The Tibetan house types of stone with flat roofs have inspired the architecture of the Thakalis likely from the very beginning when they settled along the Thak Khola, however, the Thakalis have perfected this house type to a higher standard of design than have their Baragaunle neighbors to the north. The flat roof, suitable for drying of grains, upper level reached via the characteristic notched tree trunk ladders, is repeated in the design of each and every house in Thak Khola.
Another design feature, always present in the Thakali house, is the enclosed courtyard with usually a fodder barn and an animal shelter on the ground level. Undoubtedly the best designed Thakali houses are found in Tukuche, the former marketplace center of the extinguished salt trade and seat of once the richest traders.
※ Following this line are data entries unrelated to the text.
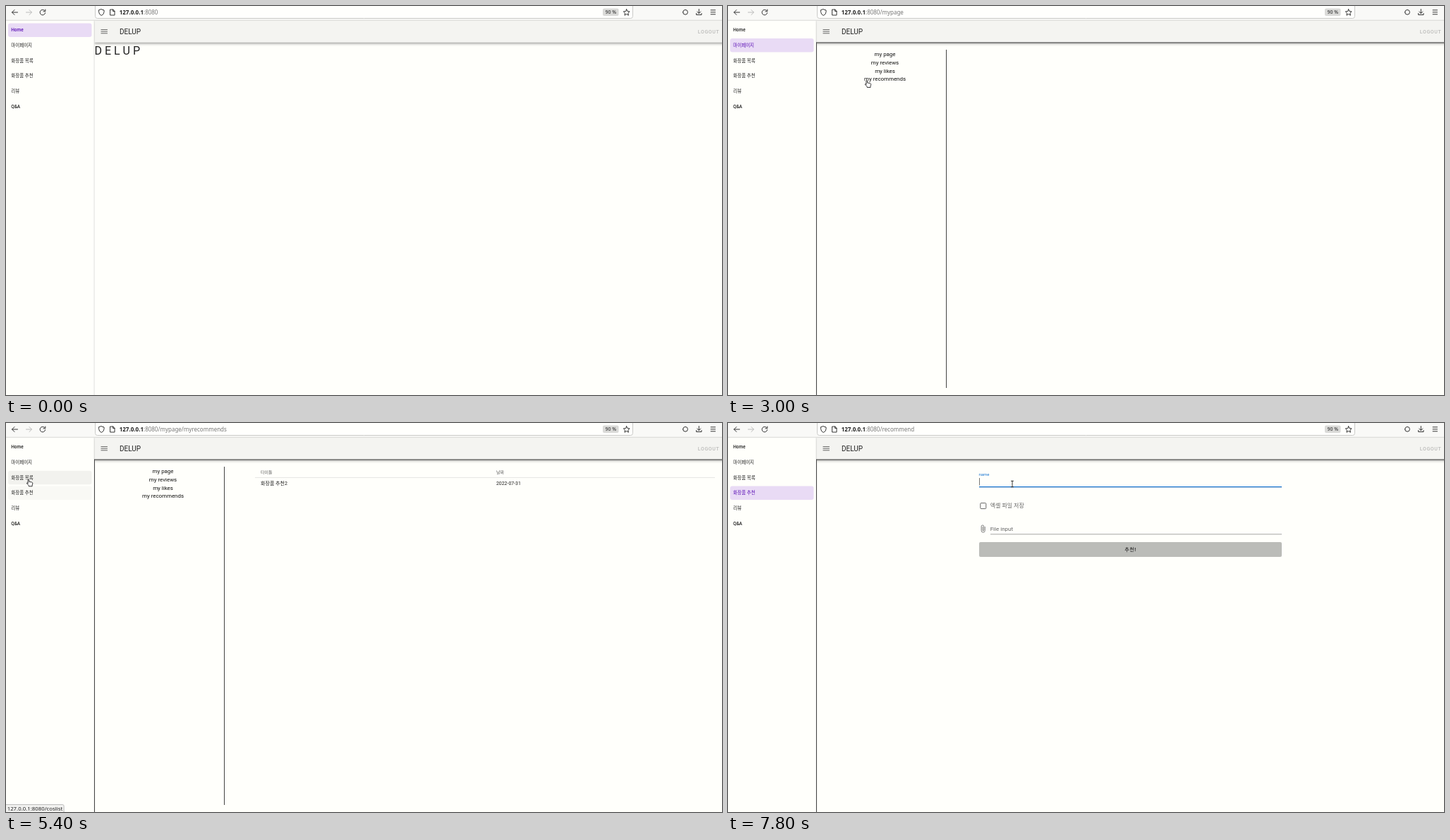
Animation of 1015x552 px, one loop 8 s. Source, as an HTML page with a canvas:

```html
<!DOCTYPE html>
<html lang="ko">
<head>
<meta charset="utf-8">
<title>Cosmetics page</title>
<style>
html, body { margin: 0; height: 100%; overflow: hidden; background: #fffffb; }
canvas { display: block; }
</style>
</head>
<body>
<canvas id="stage" width="1015" height="552"></canvas>
<script>
const ctx = document.getElementById('stage').getContext('2d');
const LOOP = 8000;
const UI = "Roboto, 'Noto Sans CJK KR', 'Noto Sans CJK JP', sans-serif";
const CHROME = "'Noto Sans', sans-serif";
const BRAND = 'DELUP';
const INK = '#222', GREY = '#666', BLUE = '#1976d2', PURPLE = '#5b0fb5';

const ITEMS = ['Home', '마이페이지', '화장품 목록', '화장품 추천', '리뷰', 'Q&A'];
const ROUTES = ['/', '/mypage', '/coslist', '/recommend', '/review', '/qna'];
const ROW = 21.7, SIDEBAR = 125;

// When each page opens, its path and the sidebar item it highlights
const PAGES = [
  { at: 0, path: '', item: 0 },
  { at: 1500, path: '/mypage', item: 1 },
  { at: 3100, path: '/mypage/myrecommends', item: -1 },
  { at: 6800, path: '/recommend', item: 3 },
];
const CLICKS = [{ at: 1300, item: 1 }, { at: 6600, item: 3 }];
const FOCUS = 7500;

// Pointer path: time, x, y
const POINTER = [
  [800, 300, 200], [1200, 31.5, 55.5], [1600, 31.5, 55.5], [2100, 181, 98],
  [2250, 181, 98], [2400, 188, 109], [2650, 188, 109], [2800, 198.5, 110.5],
  [3050, 198.5, 110.5], [3300, 209, 110.5], [3400, 209, 110.5], [3600, 410, 139],
  [3700, 410, 139], [3800, 437, 90], [3950, 437, 90], [4300, 420, 149],
  [4600, 246.5, 146.5], [4700, 35, 105], [4850, 33, 98], [5000, 33, 66],
  [5150, 33, 66], [5550, 34, 96], [5900, 36, 60], [6050, 36, 60],
  [6300, 37.5, 68], [6600, 34.5, 106], [7000, 34.5, 106], [7400, 403, 86.5],
];

const clamp = v => Math.max(0, Math.min(1, v));
const mix = (a, b, p) => a + (b - a) * p;
const ramp = (t, from, length) => clamp((t - from) / length);
const ease = p => p * p * (3 - 2 * p);

function pointerAt(t) {
  const next = POINTER.findIndex(key => key[0] > t);
  if (next < 0) return POINTER[POINTER.length - 1].slice(1);
  if (next === 0) return [900, 400];
  const a = POINTER[next - 1], b = POINTER[next];
  const p = (t - a[0]) / (b[0] - a[0]);
  return [mix(a[1], b[1], p), mix(a[2], b[2], p)];
}

function hoveredAt(t) {
  const [x, y] = pointerAt(t);
  const item = Math.floor((y - 23.5) / ROW);
  return x < SIDEBAR && item < ITEMS.length ? item : -1;
}

// Share of a 200 ms window spent over the item gives a soft fade
function hoverLevel(item, t) {
  let hits = 0;
  for (let dt = -80; dt <= 100; dt += 20) hits += hoveredAt(t + dt) === item;
  return hits / 10;
}

function activeLevel(item, t) {
  let level = 0;
  PAGES.forEach(page => level = mix(level, +(page.item === item), page.at ? ramp(t, page.at, 200) : 1));
  return level;
}

function text(str, x, y, size, { color = INK, weight = 400, family = UI, align = 'left', spacing = 0 } = {}) {
  ctx.font = `${weight} ${size}px ${family}`;
  ctx.letterSpacing = spacing + 'px';
  ctx.textAlign = align;
  ctx.fillStyle = color;
  ctx.fillText(str, x, y + size * 0.355);
  return ctx.measureText(str).width;
}

function box(x, y, w, h, fill, radius = 0, stroke) {
  ctx.beginPath();
  ctx.roundRect(x, y, w, h, radius);
  if (fill) { ctx.fillStyle = fill; ctx.fill(); }
  if (stroke) { ctx.strokeStyle = stroke; ctx.lineWidth = 1; ctx.stroke(); }
}

function icon(x, y, d, color = '#333', width = 1, fill) {
  const path = new Path2D(d);
  ctx.save();
  ctx.translate(x, y);
  ctx.lineCap = ctx.lineJoin = 'round';
  if (fill) { ctx.fillStyle = fill; ctx.fill(path); }
  ctx.strokeStyle = color;
  ctx.lineWidth = width;
  ctx.stroke(path);
  ctx.restore();
}

function drawBrowser(page) {
  box(0, 0, 1015, 20, '#f9f9f7');
  box(0, 19.8, 1015, 0.9, '#d8d8d6');
  box(126.5, -4, 762, 21.5, '#fffffd', 3, '#c9c9c7');
  icon(12.5, 9, 'M4 0H-4M-.5 -3.5L-4 0L-.5 3.5');
  icon(32.5, 9, 'M-4 0H4M.5 -3.5L4 0L.5 3.5', '#bbb');
  icon(52, 9, 'M3.7 .8A3.8 3.8 0 1 1 2.6 -2.7M3.8 -4V-1.2H1');
  icon(135.3, 9, 'M0 -4.3L3.7 -3V-.5Q3.5 3 0 4.5Q-3.5 3 -3.7 -.5V-3Z');
  icon(151, 9, 'M-3 -4H.8L3 -1.6V4H-3ZM.6 -4V-1.5H3');
  const host = text('127.0.0.1', 160.7, 9, 8, { weight: 600, family: CHROME });
  text(':8080' + page.path, 160.7 + host, 9, 8, { color: '#777', family: CHROME });
  box(846, 3.5, 22.5, 10.5, '#dadad8', 2);
  text('90 %', 857.3, 8.8, 7, { weight: 500, family: CHROME, align: 'center' });
  icon(879.7, 9, 'M0 -4.4L1.3 -1.4L4.4 -1.1L2.1 1.1L2.8 4.2L0 2.6L-2.8 4.2L-2.1 1.1L-4.4 -1.1L-1.3 -1.4Z');
  icon(963, 8.8, 'M-3.4 0A3.4 3.4 0 1 0 3.4 0A3.4 3.4 0 1 0 -3.4 0Z');
  icon(982.3, 9, 'M0 -4.5V1.5M-2.5 -1L0 1.5L2.5 -1M-3.7 1.5V3.5H3.7V1.5');
  icon(1002.3, 8.8, 'M-3.2 -3H3.2M-3.2 0H3.2M-3.2 3H3.2');
}

function drawRipple(click, t) {
  const p = ease(ramp(t, click.at, 300));
  const fade = 1 - ramp(t, click.at + 350, 300);
  if (t < click.at || !fade) return;
  const [x, y] = pointerAt(click.at);
  ctx.save();
  ctx.beginPath();
  ctx.roundRect(3, 24.5 + click.item * ROW, 118.5, 19.5, 3);
  ctx.clip();
  ctx.globalAlpha = 0.22 * fade;
  ctx.fillStyle = activeLevel(click.item, t) > 0.5 ? PURPLE : '#111';
  ctx.beginPath();
  ctx.arc(mix(x, 62.3, p), mix(y, 34.3 + click.item * ROW, p), mix(18, 62, p), 0, 7);
  ctx.fill();
  ctx.restore();
}

function drawSidebar(t) {
  box(SIDEBAR - 0.4, 20, 0.9, 532, '#dcdcda');
  ITEMS.forEach((label, i) => {
    const y = 24.4 + i * ROW, active = activeLevel(i, t);
    box(3, y, 118.5, 19.5, `rgba(98,0,205,${0.14 * active})`, 3);
    box(3, y, 118.5, 19.5, `rgba(20,30,20,${0.08 * hoverLevel(i, t)})`, 3);
    text(label, 7.2, y + 9.6, 6.5, { weight: 500, color: active > 0.5 ? PURPLE : INK });
  });
  CLICKS.forEach(click => drawRipple(click, t));
}

function drawHeader(bordered) {
  ctx.save();
  ctx.beginPath();
  ctx.rect(SIDEBAR + 0.5, 20.7, 890, 60);
  ctx.clip();
  ctx.shadowColor = 'rgba(0,0,0,.45)';
  ctx.shadowBlur = 4;
  ctx.shadowOffsetY = 1.5;
  box(SIDEBAR, 20.7, 900, 31, '#f4f4f1');
  ctx.restore();
  if (bordered) {
    box(SIDEBAR, 51.5, 890, 1, '#444');
    box(SIDEBAR, 51.5, 1, 501, '#444');
  }
  icon(139.2, 36.2, 'M-4.3 -2.6H4.3M-4.3 0H4.3M-4.3 2.6H4.3', '#555', 0.9);
  text(BRAND, 161, 36.2, 10);
  text('LOGOUT', 980.8, 36.2, 7, { weight: 500, color: '#bcbcba', spacing: 0.62 });
}

function drawMyPage(t, withTable) {
  box(309, 62, 1, 480, '#444');
  ['my page', 'my reviews', 'my likes', 'my recommends'].forEach((label, i) =>
    text(label, 222.5, 68.2 + i * 11.75, 7.9, { align: 'center', color: '#111' }));
  if (!withTable) return;
  const hover = ramp(t, 3450, 100) * (1 - ramp(t, 3700, 100));
  box(353, 78, 652, 15.5, `rgba(0,0,0,${0.07 * hover})`);
  text('타이틀', 361, 69.8, 6, { weight: 500, color: GREY });
  text('날짜', 695, 69.8, 6, { weight: 500, color: GREY });
  box(353, 77, 652, 0.8, '#dfdfdc');
  text('화장품 추천2', 361, 85.6, 7);
  text('2022-07-31', 695, 85.6, 6.9);
}

function drawForm(t) {
  const focus = ease(ramp(t, FOCUS, 250));
  text('name', 355.5, mix(83, 72.8, focus), mix(8, 6, focus), { color: focus > 0 ? BLUE : GREY });
  box(356, 90.5, 429, 0.7, '#888');
  if (focus) {
    box(570.5 - 214.5 * focus, 90, 429 * focus, 1.2, BLUE);
    box(356, 78, 0.8, 10.5, '#555');
  }
  box(357.8, 113.6, 8, 8, null, 1, GREY);
  text('엑셀 파일 저장', 371.7, 117.6, 8, { color: GREY });
  icon(361.6, 150, 'M2.7 -2.5V2.5A2.5 2.7 0 0 1 -2.5 2.5V-3.2A1.8 1.8 0 0 1 1.1 -3.2V2.2A.8 .8 0 0 1 -.7 2.2V-2.5', GREY, 0.8);
  text('File input', 371.7, 150, 8, { color: GREY });
  box(372, 157.5, 413, 0.7, '#888');
  box(356, 169, 429, 21, '#bbbcb8', 2);
  text('추천!', 570.5, 179.7, 7, { weight: 500, align: 'center', spacing: 0.62, color: '#111' });
}

function drawStatus(t) {
  const item = hoveredAt(t);
  if (item < 0 || (t >= 6800 && t < 7500)) return;
  const url = '127.0.0.1:8080' + ROUTES[item];
  ctx.font = `400 7.8px ${CHROME}`;
  ctx.letterSpacing = '0px';
  box(-2, 541.5, ctx.measureText(url).width + 5.5, 14, '#f1f1ef', 2, '#bdbdbb');
  text(url, 1.7, 547, 7.8, { family: CHROME });
}

function drawPointer(t) {
  if (t < POINTER[0][0]) return;
  const [x, y] = pointerAt(t);
  if (x > 355 && t > 7000) {
    icon(x, y, 'M-1.5 -4.2H1.5M0 -4.2V4.2M-1.5 4.2H1.5', INK, 0.9);
    return;
  }
  icon(x, y, 'M-2.6 .4V-4.4Q-1.8 -5.6 -1 -4.4V-1.6L3 -.8Q4.3 -.4 4.2 1L3.5 3.2V5H-1.3V3.8L-4.3 .9Q-4.4 -.5 -2.6 .4Z', INK, 0.9, '#fff');
}

function draw(t) {
  const index = PAGES.filter(page => page.at <= t).length - 1;
  box(0, 0, 1015, 552, '#fffffb');
  drawBrowser(PAGES[index]);
  drawSidebar(t);
  drawHeader(index > 0);
  if (index === 0) text([...BRAND].join(' '), 125.5, 63.6, 16);
  else if (index === 3) drawForm(t);
  else drawMyPage(t, index === 2);
  drawStatus(t);
  drawPointer(t);
}

const start = performance.now();
function tick() {
  draw((performance.now() - start) % LOOP);
  requestAnimationFrame(tick);
}
tick();
</script>
</body>
</html>
```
The most effluent families constracted themselves large houses with spacious interior courtyards entered through tunnel-like gates located below often elaborately carved wooden balconies. The bottom floors of these houses included the necessary animal barns, grain storage rooms and servant quarters.
Kitchen, too, would be usually located on the ground floor, abounding in a variety of shiny brass pots displayed on shelves around the room. On the upper floor would typically be found the sleeping rooms, family chapel room, additional storage rooms as well as the main living quarters including another kitchen area, typically containing a ceremonial fire pit. The ceremonial, ornamental fireplace, is put up by the Thakalis only symbolically, and no fire is ever lit in it.
In the finest of Thakali houses of Tukuche the second floor rooms were entered off a fine wooden gallery, typically built around the entire interior perimeter of the house. Structurally, timber would always be used extensively, and a uniquely cut and colored T-post, serving the function of a ceiling supporting structural member, is found in every Thakali house.
Whether you are a trekker or have a deeper interest in the cultural diversity of Nepal, Thakali villages of Thak Khola offer a fascinating slice of the remote part of the Himalayas.